Record extracts:

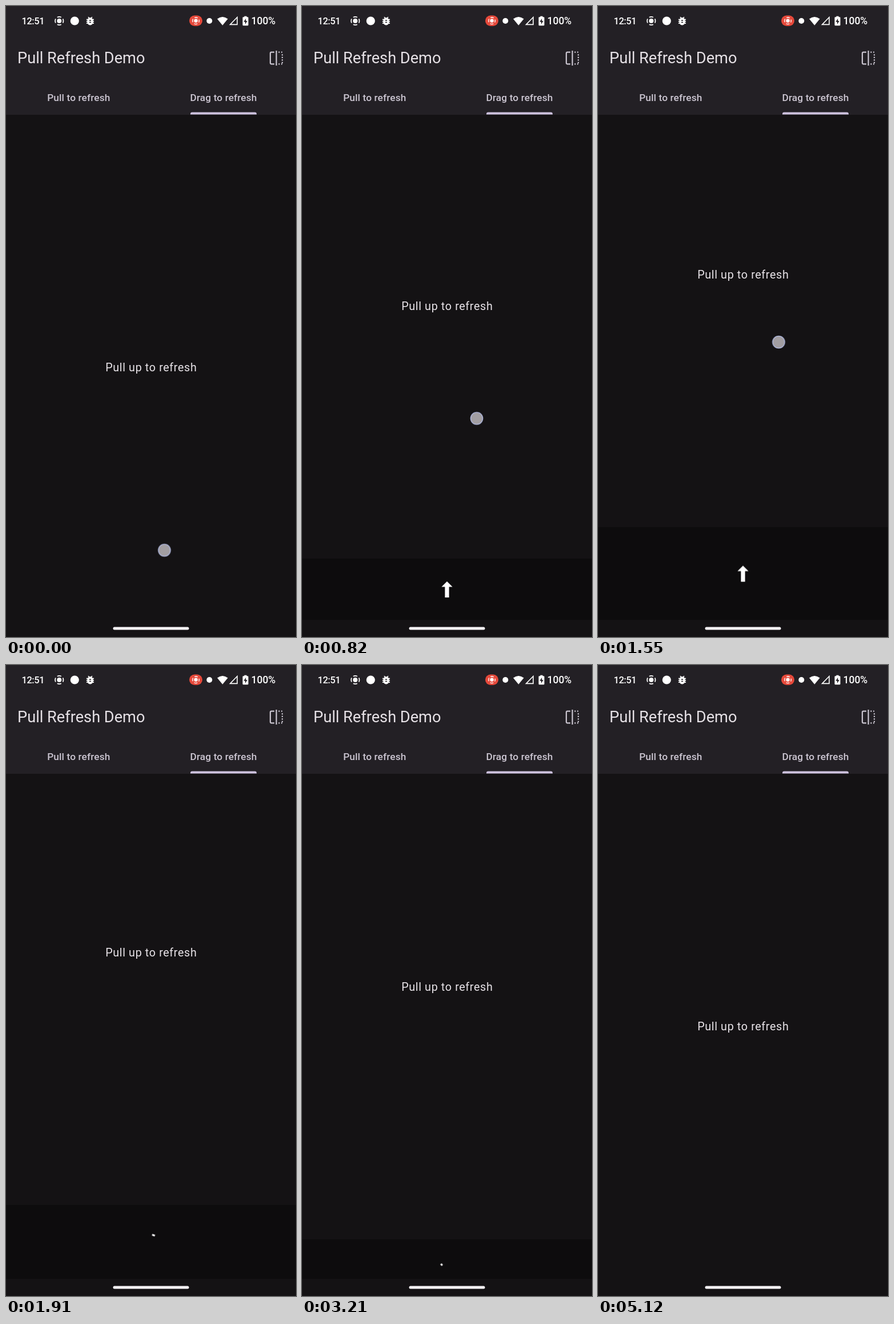
An HTML page for the animation above (5.15 s loop, 508 px wide and 1102 px high).

```html
<!DOCTYPE html>
<html lang="en">
<head>
<meta charset="utf-8">
<title>Pull Refresh Demo</title>
<style>
  html, body { margin: 0; width: 100%; height: 100%; overflow: hidden; background: #141214; }
  svg { display: block; width: 508px; height: 1102px; font-family: Roboto, sans-serif; }

  .page, .slot, .touch, .arrow, .spinner, .turn, .tail, .arc {
    animation: 5150ms linear infinite;
  }
  .page { --k: 1; animation-name: pull; }
  .slot { --k: .5; animation-name: pull; }
  .touch { animation-name: touch; }
  .arrow { animation-name: arrow; }
  .spinner { animation-name: spinner; }
  .turn { animation-name: turn; }
  .tail { animation-name: tail; }
  .arc { animation-name: arc; fill: none; stroke: #fff; stroke-width: 3.1; stroke-linecap: square; }

  /* Finger drag, release to the refresh height, return */
  @keyframes pull {
    0% { transform: translateY(0); }
    2.33% { transform: translateY(0); animation-timing-function: cubic-bezier(.3, .1, .7, .8); }
    15.92% { transform: translateY(calc(var(--k) * -107px)); animation-timing-function: cubic-bezier(.3, .45, .6, 1); }
    30.1%, 35.73% { transform: translateY(calc(var(--k) * -162px)); animation-timing-function: cubic-bezier(.3, .1, .2, 1); }
    41.55% { transform: translateY(calc(var(--k) * -69px)); }
    94.17% { transform: translateY(calc(var(--k) * -69px)); animation-timing-function: cubic-bezier(.3, .1, .2, 1); }
    99.4%, 100% { transform: translateY(0); }
  }
  @keyframes touch {
    0% { transform: translate(277.5px, 950.5px); opacity: 1; }
    2.33% { transform: translate(277.5px, 950.5px); animation-timing-function: cubic-bezier(.3, .1, .7, .8); }
    15.92% { transform: translate(306px, 720.5px); animation-timing-function: cubic-bezier(.3, .45, .6, 1); }
    30.1% { transform: translate(316.5px, 587px); }
    35.72% { transform: translate(316.5px, 587px); opacity: 1; }
    35.73%, 100% { transform: translate(316.5px, 587px); opacity: 0; }
  }
  @keyframes arrow {
    0%, 35.72% { opacity: 1; }
    35.73%, 100% { opacity: 0; }
  }
  @keyframes spinner {
    0%, 35.72% { opacity: 0; }
    35.73%, 100% { opacity: 1; }
  }

  /* Indeterminate ring: steady turn, head and tail take turns over 666 ms */
  @keyframes turn {
    from { transform: rotate(-485.1deg); }
    to { transform: rotate(620.7deg); }
  }
  @keyframes tail {
    0% { transform: rotate(0); }
    48.66% { transform: rotate(0); animation-timing-function: cubic-bezier(.4, 0, .2, 1); }
    61.59% { transform: rotate(290deg); }
    74.52% { transform: rotate(290deg); animation-timing-function: cubic-bezier(.4, 0, .2, 1); }
    87.46%, 100% { transform: rotate(580deg); }
  }
  @keyframes arc {
    0%, 35.73%, 61.59%, 87.46% { stroke-dasharray: .1 400; animation-timing-function: cubic-bezier(.4, 0, .2, 1); }
    48.66%, 74.52%, 100% { stroke-dasharray: 290 400; animation-timing-function: cubic-bezier(.4, 0, .2, 1); }
  }
</style>
</head>
<body>
<svg viewBox="0 0 508 1102">
  <defs>
    <g id="record">
      <circle r="4"/>
      <circle r="7.2" fill="none" stroke="#fff" stroke-width="1.7" pathLength="360" stroke-dasharray="58 32" stroke-dashoffset="29"/>
    </g>
  </defs>

  <rect y="180" width="508" height="892" fill="#0d0c0d"/>
  <g class="slot">
    <g transform="translate(254 1072.5)">
      <path class="arrow" fill="#fff" d="M0-14 9.6-4.4H3.6V14H-3.6V-4.4H-9.6Z"/>
      <g class="spinner"><g class="turn"><g class="tail">
        <circle class="arc" r="13.2" pathLength="360"/>
      </g></g></g>
    </g>
  </g>

  <g class="page">
    <rect y="180" width="508" height="892" fill="#141214"/>
    <text x="254.3" y="638" text-anchor="middle" font-size="19.76" letter-spacing=".62" fill="#e8e3e8">Pull up to refresh</text>
  </g>

  <rect y="1072" width="508" height="30" fill="#141214"/>
  <rect x="187.5" y="1084.5" width="133" height="5" rx="2.5" fill="#f6f2f6"/>

  <rect width="508" height="190" fill="#232025"/>
  <text x="20" y="100" font-size="27.2" fill="#e6e1e6">Pull Refresh Demo</text>
  <g font-size="17.3" font-weight="500" letter-spacing=".12" text-anchor="middle" fill="#cbc5d1">
    <text x="127.3" y="165.8">Pull to refresh</text>
    <text x="381" y="165.8">Drag to refresh</text>
  </g>
  <path d="M323 189.5V188.5Q323 185.6 326 185.6H436Q439 185.6 439 188.5V189.5Z" fill="#cdc1de"/>

  <g fill="none" stroke="#cac5d0" stroke-width="2.2">
    <path d="M470 80.7H465Q463 80.7 463 82.7V99.3Q463 101.3 465 101.3H470M473.6 78V104"/>
    <path d="M477.3 80.7H484M477.3 101.3H484" stroke-dasharray="2.2 2.6"/>
    <path d="M484 84.2V100" stroke-dasharray="2.2 2.3"/>
  </g>

  <g fill="#fff">
    <g font-weight="500">
      <text x="27.5" y="31.8" font-size="16.4" letter-spacing="-.4">12:51</text>
      <text x="429.5" y="32" font-size="17.5">100%</text>
    </g>
    <use href="#record" x="93.3" y="26"/>
    <circle cx="120.3" cy="26" r="7.6"/>
    <path transform="translate(137.6 16.2) scale(.82)" d="M20 8h-2.81c-.45-.78-1.07-1.45-1.82-1.96L17 4.41 15.59 3l-2.17 2.17C12.96 5.06 12.49 5 12 5s-.96.06-1.41.17L8.41 3 7 4.41l1.62 1.63C7.88 6.55 7.26 7.22 6.81 8H4v2h2.09c-.05.33-.09.66-.09 1v1H4v2h2v1c0 .34.04.67.09 1H4v2h2.81c1.04 1.79 2.97 3 5.19 3s4.15-1.21 5.19-3H20v-2h-2.09c.05-.33.09-.66.09-1v-1h2v-2h-2v-1c0-.34-.04-.67-.09-1H20V8zm-6 8h-4v-2h4zm0-4h-4v-2h4z"/>
    <rect x="321" y="16.5" width="23" height="18.5" rx="9.2" fill="#e5493b"/>
    <use href="#record" transform="translate(332.6 25.8) scale(.8)"/>
    <circle cx="356.3" cy="26" r="5"/>
    <path d="M370 22.6Q379.3 15.6 388.6 22.6L379.3 33.8Z"/>
    <path d="M392.6 32.4H405V19.8Z" fill="none" stroke="#fff" stroke-width="1.6"/>
    <path d="M417.4 19.2V17.8H421.6V19.2H423.2Q424.5 19.2 424.5 20.5V33Q424.5 34.3 423.2 34.3H415.8Q414.5 34.3 414.5 33V20.5Q414.5 19.2 415.8 19.2Z"/>
    <path d="M420.2 21.8 416.4 27.8H419V32L422.7 26H420.2Z" fill="#232025"/>
  </g>

  <g class="touch">
    <circle r="10.6" fill="#a29ea2" stroke="#b3bbe2" stroke-width="1.4"/>
  </g>
</svg>
</body>
</html>
```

Aim of the task:
Would you return the whole listing exactly, without the pictures?

Response below:
An HTML page for the animation above (5.15 s loop, 508 px wide and 1102 px high).

```html
<!DOCTYPE html>
<html lang="en">
<head>
<meta charset="utf-8">
<title>Pull Refresh Demo</title>
<style>
  html, body { margin: 0; width: 100%; height: 100%; overflow: hidden; background: #141214; }
  svg { display: block; width: 508px; height: 1102px; font-family: Roboto, sans-serif; }

  .page, .slot, .touch, .arrow, .spinner, .turn, .tail, .arc {
    animation: 5150ms linear infinite;
  }
  .page { --k: 1; animation-name: pull; }
  .slot { --k: .5; animation-name: pull; }
  .touch { animation-name: touch; }
  .arrow { animation-name: arrow; }
  .spinner { animation-name: spinner; }
  .turn { animation-name: turn; }
  .tail { animation-name: tail; }
  .arc { animation-name: arc; fill: none; stroke: #fff; stroke-width: 3.1; stroke-linecap: square; }

  /* Finger drag, release to the refresh height, return */
  @keyframes pull {
    0% { transform: translateY(0); }
    2.33% { transform: translateY(0); animation-timing-function: cubic-bezier(.3, .1, .7, .8); }
    15.92% { transform: translateY(calc(var(--k) * -107px)); animation-timing-function: cubic-bezier(.3, .45, .6, 1); }
    30.1%, 35.73% { transform: translateY(calc(var(--k) * -162px)); animation-timing-function: cubic-bezier(.3, .1, .2, 1); }
    41.55% { transform: translateY(calc(var(--k) * -69px)); }
    94.17% { transform: translateY(calc(var(--k) * -69px)); animation-timing-function: cubic-bezier(.3, .1, .2, 1); }
    99.4%, 100% { transform: translateY(0); }
  }
  @keyframes touch {
    0% { transform: translate(277.5px, 950.5px); opacity: 1; }
    2.33% { transform: translate(277.5px, 950.5px); animation-timing-function: cubic-bezier(.3, .1, .7, .8); }
    15.92% { transform: translate(306px, 720.5px); animation-timing-function: cubic-bezier(.3, .45, .6, 1); }
    30.1% { transform: translate(316.5px, 587px); }
    35.72% { transform: translate(316.5px, 587px); opacity: 1; }
    35.73%, 100% { transform: translate(316.5px, 587px); opacity: 0; }
  }
  @keyframes arrow {
    0%, 35.72% { opacity: 1; }
    35.73%, 100% { opacity: 0; }
  }
  @keyframes spinner {
    0%, 35.72% { opacity: 0; }
    35.73%, 100% { opacity: 1; }
  }

  /* Indeterminate ring: steady turn, head and tail take turns over 666 ms */
  @keyframes turn {
    from { transform: rotate(-485.1deg); }
    to { transform: rotate(620.7deg); }
  }
  @keyframes tail {
    0% { transform: rotate(0); }
    48.66% { transform: rotate(0); animation-timing-function: cubic-bezier(.4, 0, .2, 1); }
    61.59% { transform: rotate(290deg); }
    74.52% { transform: rotate(290deg); animation-timing-function: cubic-bezier(.4, 0, .2, 1); }
    87.46%, 100% { transform: rotate(580deg); }
  }
  @keyframes arc {
    0%, 35.73%, 61.59%, 87.46% { stroke-dasharray: .1 400; animation-timing-function: cubic-bezier(.4, 0, .2, 1); }
    48.66%, 74.52%, 100% { stroke-dasharray: 290 400; animation-timing-function: cubic-bezier(.4, 0, .2, 1); }
  }
</style>
</head>
<body>
<svg viewBox="0 0 508 1102">
  <defs>
    <g id="record">
      <circle r="4"/>
      <circle r="7.2" fill="none" stroke="#fff" stroke-width="1.7" pathLength="360" stroke-dasharray="58 32" stroke-dashoffset="29"/>
    </g>
  </defs>

  <rect y="180" width="508" height="892" fill="#0d0c0d"/>
  <g class="slot">
    <g transform="translate(254 1072.5)">
      <path class="arrow" fill="#fff" d="M0-14 9.6-4.4H3.6V14H-3.6V-4.4H-9.6Z"/>
      <g class="spinner"><g class="turn"><g class="tail">
        <circle class="arc" r="13.2" pathLength="360"/>
      </g></g></g>
    </g>
  </g>

  <g class="page">
    <rect y="180" width="508" height="892" fill="#141214"/>
    <text x="254.3" y="638" text-anchor="middle" font-size="19.76" letter-spacing=".62" fill="#e8e3e8">Pull up to refresh</text>
  </g>

  <rect y="1072" width="508" height="30" fill="#141214"/>
  <rect x="187.5" y="1084.5" width="133" height="5" rx="2.5" fill="#f6f2f6"/>

  <rect width="508" height="190" fill="#232025"/>
  <text x="20" y="100" font-size="27.2" fill="#e6e1e6">Pull Refresh Demo</text>
  <g font-size="17.3" font-weight="500" letter-spacing=".12" text-anchor="middle" fill="#cbc5d1">
    <text x="127.3" y="165.8">Pull to refresh</text>
    <text x="381" y="165.8">Drag to refresh</text>
  </g>
  <path d="M323 189.5V188.5Q323 185.6 326 185.6H436Q439 185.6 439 188.5V189.5Z" fill="#cdc1de"/>

  <g fill="none" stroke="#cac5d0" stroke-width="2.2">
    <path d="M470 80.7H465Q463 80.7 463 82.7V99.3Q463 101.3 465 101.3H470M473.6 78V104"/>
    <path d="M477.3 80.7H484M477.3 101.3H484" stroke-dasharray="2.2 2.6"/>
    <path d="M484 84.2V100" stroke-dasharray="2.2 2.3"/>
  </g>

  <g fill="#fff">
    <g font-weight="500">
      <text x="27.5" y="31.8" font-size="16.4" letter-spacing="-.4">12:51</text>
      <text x="429.5" y="32" font-size="17.5">100%</text>
    </g>
    <use href="#record" x="93.3" y="26"/>
    <circle cx="120.3" cy="26" r="7.6"/>
    <path transform="translate(137.6 16.2) scale(.82)" d="M20 8h-2.81c-.45-.78-1.07-1.45-1.82-1.96L17 4.41 15.59 3l-2.17 2.17C12.96 5.06 12.49 5 12 5s-.96.06-1.41.17L8.41 3 7 4.41l1.62 1.63C7.88 6.55 7.26 7.22 6.81 8H4v2h2.09c-.05.33-.09.66-.09 1v1H4v2h2v1c0 .34.04.67.09 1H4v2h2.81c1.04 1.79 2.97 3 5.19 3s4.15-1.21 5.19-3H20v-2h-2.09c.05-.33.09-.66.09-1v-1h2v-2h-2v-1c0-.34-.04-.67-.09-1H20V8zm-6 8h-4v-2h4zm0-4h-4v-2h4z"/>
    <rect x="321" y="16.5" width="23" height="18.5" rx="9.2" fill="#e5493b"/>
    <use href="#record" transform="translate(332.6 25.8) scale(.8)"/>
    <circle cx="356.3" cy="26" r="5"/>
    <path d="M370 22.6Q379.3 15.6 388.6 22.6L379.3 33.8Z"/>
    <path d="M392.6 32.4H405V19.8Z" fill="none" stroke="#fff" stroke-width="1.6"/>
    <path d="M417.4 19.2V17.8H421.6V19.2H423.2Q424.5 19.2 424.5 20.5V33Q424.5 34.3 423.2 34.3H415.8Q414.5 34.3 414.5 33V20.5Q414.5 19.2 415.8 19.2Z"/>
    <path d="M420.2 21.8 416.4 27.8H419V32L422.7 26H420.2Z" fill="#232025"/>
  </g>

  <g class="touch">
    <circle r="10.6" fill="#a29ea2" stroke="#b3bbe2" stroke-width="1.4"/>
  </g>
</svg>
</body>
</html>
```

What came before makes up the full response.